Pusadee’s Garden Thai is located outside Lawrenceville on Butler Street.  Their website and menu are found here: http://www.pusadeesgarden.com/

Hospitality: It’s a Give and Take

My second day in London started off very differently than back in the states, including getting lost on the Tube (the English subway) while heading to class and trying to memorize the names of a dozen new people.  There is something, however, that was very much the same today as it is back in the United States and as I suspect it is around the world.  That something is the language of hospitality.  No matter where you are in the world, if you approach your fellow man with general warmth and sincerity, with the goal of helping him or seeing that his needs are taken care of, you will be received gladly and even rewarded.

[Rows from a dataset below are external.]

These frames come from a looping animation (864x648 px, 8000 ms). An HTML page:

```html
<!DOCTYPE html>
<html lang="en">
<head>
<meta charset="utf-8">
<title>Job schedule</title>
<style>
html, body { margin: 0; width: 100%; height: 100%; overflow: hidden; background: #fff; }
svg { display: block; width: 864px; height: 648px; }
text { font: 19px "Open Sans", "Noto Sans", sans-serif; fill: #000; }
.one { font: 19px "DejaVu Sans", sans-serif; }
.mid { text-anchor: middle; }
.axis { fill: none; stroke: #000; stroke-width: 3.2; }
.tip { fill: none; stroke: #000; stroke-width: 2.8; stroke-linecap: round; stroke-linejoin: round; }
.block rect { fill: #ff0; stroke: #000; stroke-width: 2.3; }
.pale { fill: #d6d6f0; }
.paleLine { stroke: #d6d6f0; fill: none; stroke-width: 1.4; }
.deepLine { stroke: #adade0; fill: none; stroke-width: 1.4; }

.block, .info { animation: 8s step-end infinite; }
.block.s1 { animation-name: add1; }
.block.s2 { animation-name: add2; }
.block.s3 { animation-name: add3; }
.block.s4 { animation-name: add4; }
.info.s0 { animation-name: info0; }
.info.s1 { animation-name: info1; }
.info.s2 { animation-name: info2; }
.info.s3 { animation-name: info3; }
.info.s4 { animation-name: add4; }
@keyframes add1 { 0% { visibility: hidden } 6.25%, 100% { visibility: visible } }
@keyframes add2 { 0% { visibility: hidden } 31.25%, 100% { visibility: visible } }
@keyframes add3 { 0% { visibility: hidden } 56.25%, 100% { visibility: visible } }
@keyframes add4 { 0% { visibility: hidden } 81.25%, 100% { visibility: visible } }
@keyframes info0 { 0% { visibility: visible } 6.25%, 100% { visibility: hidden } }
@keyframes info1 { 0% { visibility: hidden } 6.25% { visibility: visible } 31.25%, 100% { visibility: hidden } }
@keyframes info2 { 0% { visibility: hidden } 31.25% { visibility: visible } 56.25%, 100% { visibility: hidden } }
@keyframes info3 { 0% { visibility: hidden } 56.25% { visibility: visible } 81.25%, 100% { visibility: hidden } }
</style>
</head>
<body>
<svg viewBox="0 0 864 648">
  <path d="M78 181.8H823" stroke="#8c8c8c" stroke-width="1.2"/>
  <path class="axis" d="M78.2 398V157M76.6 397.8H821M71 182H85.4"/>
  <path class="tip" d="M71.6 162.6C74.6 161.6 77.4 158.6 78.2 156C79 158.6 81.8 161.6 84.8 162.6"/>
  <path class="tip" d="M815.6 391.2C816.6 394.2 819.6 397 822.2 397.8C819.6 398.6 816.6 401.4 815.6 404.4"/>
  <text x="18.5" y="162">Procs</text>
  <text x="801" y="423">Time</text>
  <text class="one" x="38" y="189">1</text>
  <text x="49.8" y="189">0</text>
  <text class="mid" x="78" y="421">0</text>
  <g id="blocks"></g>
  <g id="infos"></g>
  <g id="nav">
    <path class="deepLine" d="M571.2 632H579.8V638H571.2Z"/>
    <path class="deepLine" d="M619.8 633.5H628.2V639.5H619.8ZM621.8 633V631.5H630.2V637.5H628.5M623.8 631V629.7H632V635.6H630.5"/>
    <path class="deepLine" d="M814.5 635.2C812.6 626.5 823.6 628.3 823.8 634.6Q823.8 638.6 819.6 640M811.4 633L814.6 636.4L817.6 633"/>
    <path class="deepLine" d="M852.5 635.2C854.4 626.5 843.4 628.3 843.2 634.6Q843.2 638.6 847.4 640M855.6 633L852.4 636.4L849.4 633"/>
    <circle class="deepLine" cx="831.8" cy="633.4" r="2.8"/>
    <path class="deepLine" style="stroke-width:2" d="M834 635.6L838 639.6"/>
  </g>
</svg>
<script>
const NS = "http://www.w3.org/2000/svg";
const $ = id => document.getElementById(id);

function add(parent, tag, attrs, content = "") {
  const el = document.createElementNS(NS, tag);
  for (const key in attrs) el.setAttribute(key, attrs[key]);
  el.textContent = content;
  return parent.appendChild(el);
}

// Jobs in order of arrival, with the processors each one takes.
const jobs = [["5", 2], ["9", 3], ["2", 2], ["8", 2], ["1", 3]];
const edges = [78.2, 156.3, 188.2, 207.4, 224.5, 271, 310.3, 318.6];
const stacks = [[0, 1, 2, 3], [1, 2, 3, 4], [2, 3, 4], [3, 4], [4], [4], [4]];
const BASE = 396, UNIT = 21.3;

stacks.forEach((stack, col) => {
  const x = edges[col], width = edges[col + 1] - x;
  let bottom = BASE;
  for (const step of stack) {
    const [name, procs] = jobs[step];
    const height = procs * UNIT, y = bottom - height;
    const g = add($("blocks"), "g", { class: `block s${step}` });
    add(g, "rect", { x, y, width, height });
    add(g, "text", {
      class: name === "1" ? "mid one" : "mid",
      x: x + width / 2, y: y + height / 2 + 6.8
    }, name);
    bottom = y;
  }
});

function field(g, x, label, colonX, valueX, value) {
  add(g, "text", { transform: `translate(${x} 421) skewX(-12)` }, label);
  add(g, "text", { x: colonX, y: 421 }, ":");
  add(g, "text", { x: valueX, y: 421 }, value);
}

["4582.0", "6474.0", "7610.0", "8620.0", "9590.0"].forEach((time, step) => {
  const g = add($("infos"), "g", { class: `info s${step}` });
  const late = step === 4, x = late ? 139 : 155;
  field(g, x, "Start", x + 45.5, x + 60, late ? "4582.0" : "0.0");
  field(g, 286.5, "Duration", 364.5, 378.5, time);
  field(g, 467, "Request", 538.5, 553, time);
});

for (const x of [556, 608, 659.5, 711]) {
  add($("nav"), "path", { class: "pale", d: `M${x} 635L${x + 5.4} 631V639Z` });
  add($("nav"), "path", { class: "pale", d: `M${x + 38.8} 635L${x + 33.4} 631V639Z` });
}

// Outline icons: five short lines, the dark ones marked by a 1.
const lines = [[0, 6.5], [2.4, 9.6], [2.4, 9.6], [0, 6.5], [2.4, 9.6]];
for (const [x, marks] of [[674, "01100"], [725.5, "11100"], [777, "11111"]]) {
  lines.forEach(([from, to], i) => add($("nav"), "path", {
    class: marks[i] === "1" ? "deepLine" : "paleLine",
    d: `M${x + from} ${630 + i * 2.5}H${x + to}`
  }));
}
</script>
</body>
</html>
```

I witnessed the language being spoken today around lunch time when some friends and I entered a local Italian restaurant after class, but not at first.  Our server was a solemn young girl who would’t speak to us and the restaurants owners, an older couple who seemed of Italian descent, were fiddling around with what seemed like a printer in the room next to us.  While I was thrown off by the lack of cheerful service that I’ve come to know and love in the U.S., I’ve learned that the English aren’t very emotional people in public and I suppose I mistook that for a deficit in genuine hospitable service.  Nevertheless I tried to have a good time with my friends at least until the the older woman of the couple came over to our table, asking if any of us had any experience with technology or computers.  She explained that her husband was trying to get the new fax machine they had just bought to work but it just kept making strange noises.  Being minimally technology-oriented but maximally service-oriented and clearly seeing the woman’s distress, I volunteered to assist her and her husband.  As soon as I stood up to help, the air in the room changed from one of isolation to one of cheer.  The couple were very friendly to us then on (the fax machine was an easy fix, I just turned on “automatic answer” button and it seemed to work fine), complementing how helpful and knowledgeable we all were and giving us all free sodas to drink.  I even got a small word of appreciation from the now genial young girl.  It’s amazing how a little friendly service can pay dividends like that, and although it might be unorthodox for the customer to initiate the service transaction in this way, our experience at the restaurant was better for it.  We left the restaurant very satisfied and promising to come back and patronize their store again.

The lesson here is clear: hospitality is a universal language.  When you give some, you receive some in return.